Triplog Files - TomTom devices collect anonymous usage data from users who allow it. If a user enables this function while setting up the device, in the device file system there will be a folder titled 'statdata' containing files titled 'triplog-yyyy-mm-dd.dat'. These files are encrypted and there are no known tools that can read the contents.

Recommended Seizure Techniques: Like any other GPS device, TomTom devices are continuously collecting information and writing data to memory whenever they are powered on. When you seize a device, power the unit off and do not turn it on until you are ready to examine it. When you are ready to examine the device you should be inside away from windows so the device does not have a clear view of the sky. A faraday bag can be used to ensure that the TomTom cannot establish a lock from the GPS satellites. If it establishes a satellite lock, the device will overwrite the Last GPS Fix information in the CurrentLocation.dat file.

Until the latest software update, App 8.0.10, released in the July/August 2008 timeframe, turning a TomTom device off that is protected by a pin code would not prevent you from accessing the device with a computer. App 8.0.10 has “fixed” that issue and requires the pin code to be entered before the device will go into disk mode.

Tools Available: Currently the best tool available for examining TomTom devices is TomTology. It was developed by two computer crimes investigators from the UK. It is a forensic tool used exclusively for examining TomTom devices and provides users with the capability to; Decode live data (Home Location, Favorites, Recent Destinations, Last Journey Start and End Point, Stored Phonebook, Called Phone Numbers, and Received Phone Numbers), automatically retrieve deleted journeys from unallocated space, locate deleted phone numbers, export all or selected locations to Google Earth, and produce detailed HTML reports. TomTology will automatically perform a full analysis of a TomTom including unallocated space and can extract data from a disk image created by FTK or EnCase.

There is also a separate EnCase Enscript available to parse files from an image file using EnCase.

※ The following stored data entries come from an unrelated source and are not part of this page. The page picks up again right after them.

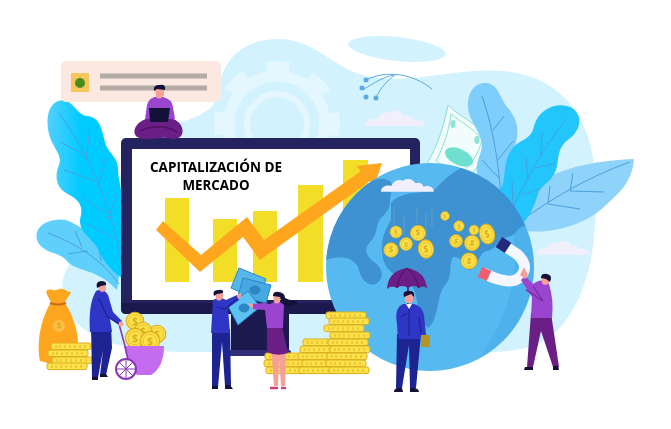
<!DOCTYPE html>
<html lang="es">
<head>
<meta charset="utf-8">
<title>Capitalización de mercado</title>
<style>
:root{--sky:#d2f3fe;--leaf:#00cbff;--leaf-mid:#5fd0fb;--leaf-soft:#8fd3fb;--vein:#4a9fe0;--navy:#25235f;--bar:#f2de27;--arrow:#ffa61f;--ocean:#56baf0;--land:#3f92d2;--coin:#fde14a;--coin-edge:#d9ae1e;--suit:#2f35c4;--suit-dark:#1d2492;--violet:#9a45d0;--plum:#6b1f86;--skin:#f6a09a;--ink:#15123a;--cloud:#f1effc;--panel:#fbe9e1}
html,body{margin:0;background:#fff;overflow:hidden}
svg{display:block;width:671px;height:429px}
.title{font:700 13.4px "Open Sans",sans-serif;fill:#000;text-anchor:middle}
.vein{fill:none;stroke:var(--vein);stroke-width:1}
.coin{fill:var(--coin);stroke:var(--coin-edge);stroke-width:1}
.mark{font:700 9px "Open Sans",sans-serif;fill:var(--coin-edge);text-anchor:middle}
.skin{fill:var(--skin)}.ink{fill:var(--ink)}.suit{fill:var(--suit)}.dark{fill:var(--suit-dark)}.violet{fill:var(--violet)}.plum{fill:var(--plum)}.cloud{fill:var(--cloud)}
.fold{fill:none;stroke:var(--suit-dark);stroke-width:1.2}
</style>
</head>
<body>
<svg viewBox="0 0 671 429" role="img" aria-label="Capitalización de mercado: personas, monedas, gráfico y globo terráqueo">
<defs>
  <g id="coin"><circle class="coin" r="8"/><circle r="5.7" fill="none" stroke="#e9c02f" stroke-width=".8"/><text class="mark" y="3.3">$</text></g>
  <g id="bar-coin"><rect class="coin" width="40" height="6.6" rx="2"/><path d="M5 2v3M9 2v3M14 2v3M19 2v3M24 2v3M29 2v3M34 2v3" stroke="#e0b01c" stroke-width="1"/></g>
  <path id="cloud" class="cloud" d="M0 15C0 9 6 7 12 8C14 2 20 0 25 2C30-2 37 0 39 5C44 3 48 6 48 9C55 7 60 10 60 15Z"/>
  <clipPath id="globe-clip"><circle cx="430" cy="267" r="104"/></clipPath>
  <linearGradient id="leaf-shade"><stop offset="0" stop-color="#52cffd"/><stop offset=".45" stop-color="#00cbff"/></linearGradient>
</defs>
<rect width="671" height="429" fill="#fff"/>

<g id="backdrop">
  <path d="M218 92C222 58 244 39 278 39C318 39 333 71 372 77C420 84 463 65 512 72C558 79 589 113 594 166C600 234 591 296 557 331C531 358 480 352 430 352H190C128 352 76 342 64 300C55 267 82 254 98 226C121 185 128 145 160 130C184 119 215 117 218 92Z" fill="var(--sky)"/>
  <ellipse cx="397" cy="49" rx="49" ry="12" transform="rotate(6 397 49)" fill="var(--sky)"/>
  <g id="gear" fill="none" stroke="#e4f7fe">
    <circle cx="277" cy="124" r="48" stroke-width="11"/>
    <circle cx="277" cy="124" r="57" stroke-width="12" stroke-dasharray="22.4 22.4" transform="rotate(-11 277 124)"/>
    <circle cx="277" cy="124" r="30" stroke-width="6"/>
  </g>
  <g id="sprig" fill="none" stroke="#5aa9e2" stroke-width="1">
    <path d="M366 80C386 70 412 73 432 89M364 89C373 84 382 77 394 75M376 98C380 88 388 80 395 75"/>
    <g fill="#5aa9e2" stroke="none"><circle cx="366" cy="80" r="2.5"/><circle cx="362" cy="88" r="2.5"/><circle cx="366" cy="97" r="2.5"/><circle cx="376" cy="98" r="2.5"/></g>
  </g>
  <g id="banknote">
    <path d="M448 105C462 119 478 123 489 139C486 159 474 174 458 184C450 172 436 170 427 164C437 146 444 127 448 105Z" fill="#f2fcfb" stroke="#8adfcf"/>
    <path d="M451 114C463 124 474 128 482 140C478 156 470 166 458 176C450 168 443 166 436 161C444 146 449 130 451 114Z" fill="none" stroke="#8adfcf"/>
    <ellipse cx="459" cy="157" rx="15" ry="8" transform="rotate(25 459 157)" fill="#6fe0cf"/>
    <ellipse cx="453" cy="124" rx="2.5" ry="4" fill="#8be5d6"/><ellipse cx="477" cy="140" rx="2.5" ry="4" fill="#8be5d6"/>
  </g>
  <use href="#cloud" x="365" y="111"/>
  <use href="#cloud" transform="translate(537 241) scale(.87 .92)"/>
</g>

<g id="leaves-right">
  <path d="M499 232C516 190 548 163 634 159C632 183 618 194 606 205C590 222 550 238 516 229Z" fill="var(--leaf-soft)"/>
  <path class="vein" d="M510 229C540 206 580 180 630 162M548 204L550 186M570 191L573 173M548 204L580 209M570 191L604 192"/>
  <path d="M501 217C488 198 475 181 477 166C478 156 484 150 481 140C479 129 466 117 468 102C469 89 477 82 487 83C499 85 500 99 508 108C517 119 520 129 515 146C511 160 514 188 505 216Z" fill="#7fcdfb"/>
  <path class="vein" d="M502 214C500 170 494 130 482 96M498 160L513 141M493 130L504 116M499 178L482 160"/>
  <path d="M493 242C486 220 490 204 500 190C507 180 502 166 510 152C518 138 531 142 534 126C539 107 560 101 572 108C584 116 580 131 569 139C558 147 559 155 557 166C553 183 542 183 538 194C533 212 521 233 499 242Z" fill="#22c5fc"/>
  <path class="vein" d="M499 239C516 198 536 158 566 119M513 209L512 180M528 180L526 158M541 156L542 133M521 195L539 189M535 168L556 163"/>
</g>

<g id="leaves-left">
  <path d="M117 290C97 268 76 272 67 261C60 252 48 255 39 244C32 233 40 222 55 220C70 217 77 228 86 229C102 231 111 246 119 276Z" fill="var(--leaf-mid)"/>
  <path class="vein" d="M119 284C103 261 78 244 48 233M82 247L75 231M101 261L98 241M88 251L68 254"/>
  <path d="M122 278C101 264 101 250 93 242C82 231 78 226 81 215C83 204 77 199 66 193C55 186 55 175 59 165C63 155 52 147 49 134C45 117 49 105 58 101C72 96 76 115 87 116C100 117 102 130 105 142C108 154 118 156 118 169C118 181 123 193 123 207Z" fill="url(#leaf-shade)"/>
  <path class="vein" d="M122 266C113 211 91 157 59 113M86 160L90 128M98 187L106 156M108 219L118 192M83 154L60 142M95 181L64 170M106 213L82 197M113 238L88 224"/>
</g>

<g id="monitor">
  <path fill="#1b194d" d="M231 310h58v46h-58Z"/><rect x="229" y="350" width="62" height="6" rx="2" fill="#302e78"/>
  <rect x="121" y="138" width="299" height="176" rx="5" fill="var(--navy)"/>
  <rect x="132" y="149" width="278" height="151" fill="#fff"/>
  <path d="M121 303H420V309Q420 314 415 314H126Q121 314 121 309Z" fill="#1b194d"/>
  <g id="chart" fill="var(--bar)">
    <rect x="165" y="198" width="24" height="84"/><rect x="213" y="219" width="24" height="63"/><rect x="253" y="211" width="24" height="71"/><rect x="298" y="185" width="25" height="97"/><rect x="343" y="160" width="25" height="122"/>
  </g>
  <path d="M163 221L156 230L200 272L243 237L260 260L370 181L374 187L382 163L356 166L361 171L264 240L247 217L201 255Z" fill="var(--arrow)"/>
  <text class="title"><tspan x="216" y="172" textLength="132" lengthAdjust="spacingAndGlyphs">CAPITALIZACIÓN DE</tspan><tspan x="216" y="190" textLength="67" lengthAdjust="spacingAndGlyphs">MERCADO</tspan></text>
</g>

<g id="message-panel">
  <rect x="61" y="61" width="160" height="41" rx="5" fill="var(--panel)"/>
  <rect x="71" y="73" width="18" height="19" fill="#f4c65c"/><circle cx="80" cy="83" r="5" fill="#4c8c1c"/>
  <path d="M100 76H207M100 88H207" stroke="#b4aaa6" stroke-width="5"/>
</g>

<g id="laptop-worker">
  <path class="plum" d="M146 119C132 124 130 138 144 139C154 140 163 136 172 139C187 140 185 123 173 119Z"/>
  <path d="M140 131Q160 122 177 132" fill="none" stroke="#4d1266" stroke-width="1.5"/>
  <path class="violet" d="M155 97H163Q172 99 173 107L175 119H145L147 105Q149 98 155 97Z"/>
  <path class="skin" d="M155 88h9v7q-4 6-8 2Z"/><path class="ink" d="M154 91Q153 84 160 85Q166 84 165 90L157 89Z"/>
  <path class="ink" d="M149 108H170L168 122H150Z"/>
</g>

<g id="globe">
  <circle cx="430" cy="267" r="104" fill="var(--ocean)"/>
  <g clip-path="url(#globe-clip)" fill="var(--land)">
    <path d="M321 262C328 226 343 198 372 181C386 175 395 182 392 191C388 201 393 206 384 215C374 224 379 233 371 241C363 249 366 256 374 262C383 268 385 278 376 284C366 287 360 277 358 267C352 256 338 254 321 262Z"/>
    <path d="M391 203C402 190 423 194 434 190C445 179 450 174 464 166C492 177 514 199 527 226C516 226 518 235 508 237C498 239 497 249 487 251C477 253 479 270 468 270C461 264 462 256 453 257C448 265 453 275 446 284C436 293 440 319 428 328C416 318 419 295 411 284C401 276 386 274 383 258C379 239 386 231 391 219Z"/>
    <path d="M475 172C520 200 535 280 479 358C520 340 544 307 540 255C536 212 510 178 475 172Z" fill="#2c8fd8" opacity=".2"/>
  </g>
  <use href="#cloud" transform="translate(381 179) scale(.88 .85)"/>
</g>

<g id="attracted-coins">
  <path d="M394 207V224M404 215V235M417 207V223M426 213V238M432 207V228" stroke="#c9c98a" stroke-width=".5" opacity=".5"/>
  <use href="#coin" transform="translate(396 232) scale(.75)"/><use href="#coin" transform="translate(391 250) scale(.9)"/><use href="#coin" transform="translate(406 244) scale(.8)"/><use href="#coin" transform="translate(418 233) scale(.95)"/><use href="#coin" transform="translate(426 249) rotate(-8) scale(.95 1.15)"/>
  <use href="#coin" transform="translate(445 216) scale(.55)"/><use href="#coin" transform="translate(459 226) scale(.65)"/><use href="#coin" transform="translate(474 230) scale(.6)"/><use href="#coin" transform="translate(456 241) rotate(20) scale(.8)"/><use href="#coin" transform="translate(472 243) rotate(20) scale(.95)"/><use href="#coin" transform="translate(487 234) rotate(-15) scale(.95 1.25)"/><use href="#coin" transform="translate(469 261) rotate(15)"/>
</g>

<g id="gold-stacks">
  <use href="#bar-coin" x="326" y="312"/><use href="#bar-coin" x="329" y="318"/><use href="#bar-coin" x="324" y="325"/><use href="#bar-coin" x="330" y="332"/>
  <use href="#bar-coin" x="303" y="339"/><use href="#bar-coin" x="328" y="339"/><use href="#bar-coin" x="265" y="353"/><use href="#bar-coin" x="300" y="346"/><use href="#bar-coin" x="330" y="346"/><use href="#bar-coin" x="298" y="353"/><use href="#bar-coin" x="327" y="353"/>
  <use href="#bar-coin" x="264" y="360"/><use href="#bar-coin" x="302" y="360"/><use href="#bar-coin" x="326" y="360"/><use href="#bar-coin" x="266" y="367"/><use href="#bar-coin" x="299" y="367"/><use href="#bar-coin" x="329" y="367"/>
</g>

<g id="money-bag">
  <path d="M51 302C48 296 45 293 47 290C52 288 54 292 59 289C64 288 67 292 71 292C69 297 66 299 65 303C75 318 82 342 76 361Q58 367 40 361C36 340 42 317 51 302Z" fill="var(--arrow)"/>
  <path d="M50 303Q58 306 66 303" fill="none" stroke="#c96e12" stroke-width="2"/><circle cx="59" cy="326" r="6" fill="#ffbd45"/><text class="mark" x="59" y="329">$</text>
  <use href="#bar-coin" x="51" y="343"/><use href="#bar-coin" x="48" y="350"/><use href="#bar-coin" x="52" y="357"/><use href="#bar-coin" x="47" y="363"/>
</g>

<g id="cart-worker">
  <use href="#coin" transform="translate(135 321) scale(1.1)"/><use href="#coin" transform="translate(157 334) scale(1.1)"/><use href="#coin" transform="translate(143 331) scale(1.1)"/><use href="#coin" transform="translate(135 338) scale(1.2)"/><use href="#coin" transform="translate(150 341) scale(1.2)"/>
  <path d="M124 346H164Q164 367 151 375H137Q127 363 124 346Z" fill="#c56bf0"/>
  <path d="M119 324L125 346L128 360" fill="none" stroke="#8a37b5" stroke-width="1.6"/>
  <g fill="none" stroke="#8a37b5"><circle cx="126" cy="369" r="10" fill="#fff" stroke-width="2"/><path d="M116 369H136M126 359V379M119 362L133 376M133 362L119 376"/></g>
  <path class="dark" d="M91 325H111L112 348L106 375H100L103 350L98 378H92Z"/>
  <path class="suit" d="M96 291Q103 287 108 295L113 312L122 321L119 325L110 319L112 332H90Q88 304 96 291Z"/>
  <path class="fold" d="M99 298L107 316L119 324"/>
  <circle class="skin" cx="121" cy="324" r="2.5"/><path class="skin" d="M98 284h8v6q-4 4-7 0Z"/><path class="ink" d="M97 288Q95 282 101 281Q107 281 106 285L101 286Z"/>
  <path class="ink" d="M92 377h6v3h-6ZM100 374h6l2 3h-8Z"/>
</g>

<g id="cash-exchange">
  <g id="cash" stroke="#2b86c4" fill="#55b7ec">
    <path d="M239 268L266 279L258 300L231 288Z"/><path d="M243 278L271 285L266 303L238 296Z" fill="#46a9e2"/><path d="M228 306L248 291L260 307L238 325Z" fill="#5dc3f4"/>
    <ellipse cx="255" cy="290" rx="5" ry="4" fill="#2f86c4"/><ellipse cx="244" cy="308" rx="5" ry="4" fill="#2f86c4"/>
  </g>
  <path class="dark" d="M212 329H230L231 386H225L222 342L218 387H212Z"/>
  <path class="suit" d="M213 300Q220 296 226 300L237 295L239 300L228 308L230 333H211Z"/>
  <path class="fold" d="M217 307L225 309L237 299"/>
  <path class="skin" d="M215 292h8v6q-4 5-7 1ZM237 295l4-2v4l-3 2Z"/><path class="ink" d="M214 296Q212 290 218 290Q224 289 223 293L217 294Z"/><path class="ink" d="M212 386h6v3h-6ZM225 385h5l3 4h-8Z"/>
  <path class="skin" d="M271 344L274 386H278L279 355L281 386H285L286 344Z"/>
  <path class="plum" d="M267 326H282L288 353Q277 357 267 352Z"/>
  <path class="violet" d="M270 304Q278 299 284 305L283 328H267L265 310L252 309V304L265 303Z"/>
  <path class="skin" d="M273 294h7v8q-4 3-6 0ZM247 303l6 1v5Z"/><path class="ink" d="M273 296Q273 291 279 292Q285 293 285 298Q290 301 297 300Q297 307 288 306Q281 305 280 297Z"/><path d="M270 388h8M281 388h5" stroke="#d34074" stroke-width="2.5"/>
</g>

<g id="umbrella-man">
  <path d="M408 274V307" stroke="#3e154f" stroke-width="1.5"/><path class="plum" d="M387 289Q388 271 407 268Q425 271 427 288Q423 285 419 288Q414 284 408 288Q402 284 397 288Q391 285 387 289Z"/>
  <path d="M397 288Q399 275 407 268Q416 276 419 288" fill="none" stroke="#471259"/>
  <rect x="421" y="335" width="9" height="12" fill="#b89422"/>
  <path class="dark" d="M397 334H421L416 388H410L409 345L402 388H396Z"/>
  <path class="suit" d="M403 304H414Q422 306 424 315L426 335H421L420 339H398L397 324Q394 308 403 304Z"/>
  <path d="M406 304L409 309L412 304Z" fill="#fff"/><path class="fold" d="M409 309V336M401 317L407 313M419 317L421 334"/>
  <path class="skin" d="M405 293h8v8q-4 5-8 0Z"/><path class="ink" d="M404 297Q402 290 409 291Q415 290 414 297L411 294Z"/>
  <path class="ink" d="M397 388h5l1 4h-9q0-3 3-4ZM410 388h5q4 1 4 4h-9Z"/>
</g>

<g id="magnet-man">
  <path d="M503 245L517 254Q531 267 519 278Q509 286 483 273" fill="none" stroke="#f5f7ff" stroke-width="11"/>
  <path d="M499 242L508 248" stroke="#242a7c" stroke-width="12"/><path d="M480 272L489 276" stroke="#f05f6e" stroke-width="11"/>
  <path class="plum" d="M531 313H551L559 367H553L541 331L533 367H527Z"/>
  <path class="violet" d="M533 284Q542 277 549 284Q554 300 552 318H531L532 297L521 280L525 276Z"/>
  <path d="M533 286L543 301L526 290" fill="none" stroke="#74299f" stroke-width="1.2"/>
  <path class="skin" d="M520 275l4-8 4 8-3 4ZM541 276h8v7q-4 4-7 0Z"/><path class="ink" d="M541 278Q541 273 547 274Q553 275 550 282L546 279Z"/>
  <path class="ink" d="M525 367h8v3h-9ZM553 366h5l1 4h-6Z"/>
</g>
</svg>
</body>
</html>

Email us for information and to request a copy at [email protected]

Definitions:

ENTERED LOCATIONS - These locations have been entered into the TomTom, either as a Home, a Favorite, a Destination or a Point of Interest. They appear at the top of the list when a user chooses to navigate to a new address.

FAVORITES - It is possible for a user to enter a number of addresses or places into their TomTom and save them as a Favorite. It is then possible for a user to quickly access these places to navigate to them.

HOME LOCATION - The Home Location is the address or place that has been entered by a user into the TomTom as the location of their home.

LAST GPS FIX - The TomTom keeps track of where it is. It may be along a journey if one is in progress or just where the device was when it was last turned on.

LAST JOURNEY INFORMATION - TomTom devices can save the details of the last journey. The last journey Origin is the actual position of the TomTom unit. It does not always mean that this is the start of the journey. If the user takes a wrong turn and the TomTom has to recalculate the route it places this point as the Origin of the last journey. It can be said that the TomTom device has physically been at this location.

NAVIGATED BY - How the user selected the location is stored in the TomTom. When a user selects to navigate to a destination they can do so by selecting to navigate to:

- Home

- Favorite

- Recent Destination

- Postal Code

- Entering the address manually

- Selecting the point off a map

- Point of Interest

- Entering the Latitude and Longitude

- Selecting to go to a city centre

ORPHANED LOCATIONS – Orphaned Locations are those addresses found in the deleted space that are no longer part of a file or the header of the file has been overwritten. Because they are no longer part of a file all of the information may not be available. It may not be possible to say what type of entry they are, only that they are present upon the device.

RECENT DESTINATIONS - Recent Destinations are places that the user of the TomTom has selected to navigate to. It does not mean that they have been there, only that the address has been entered.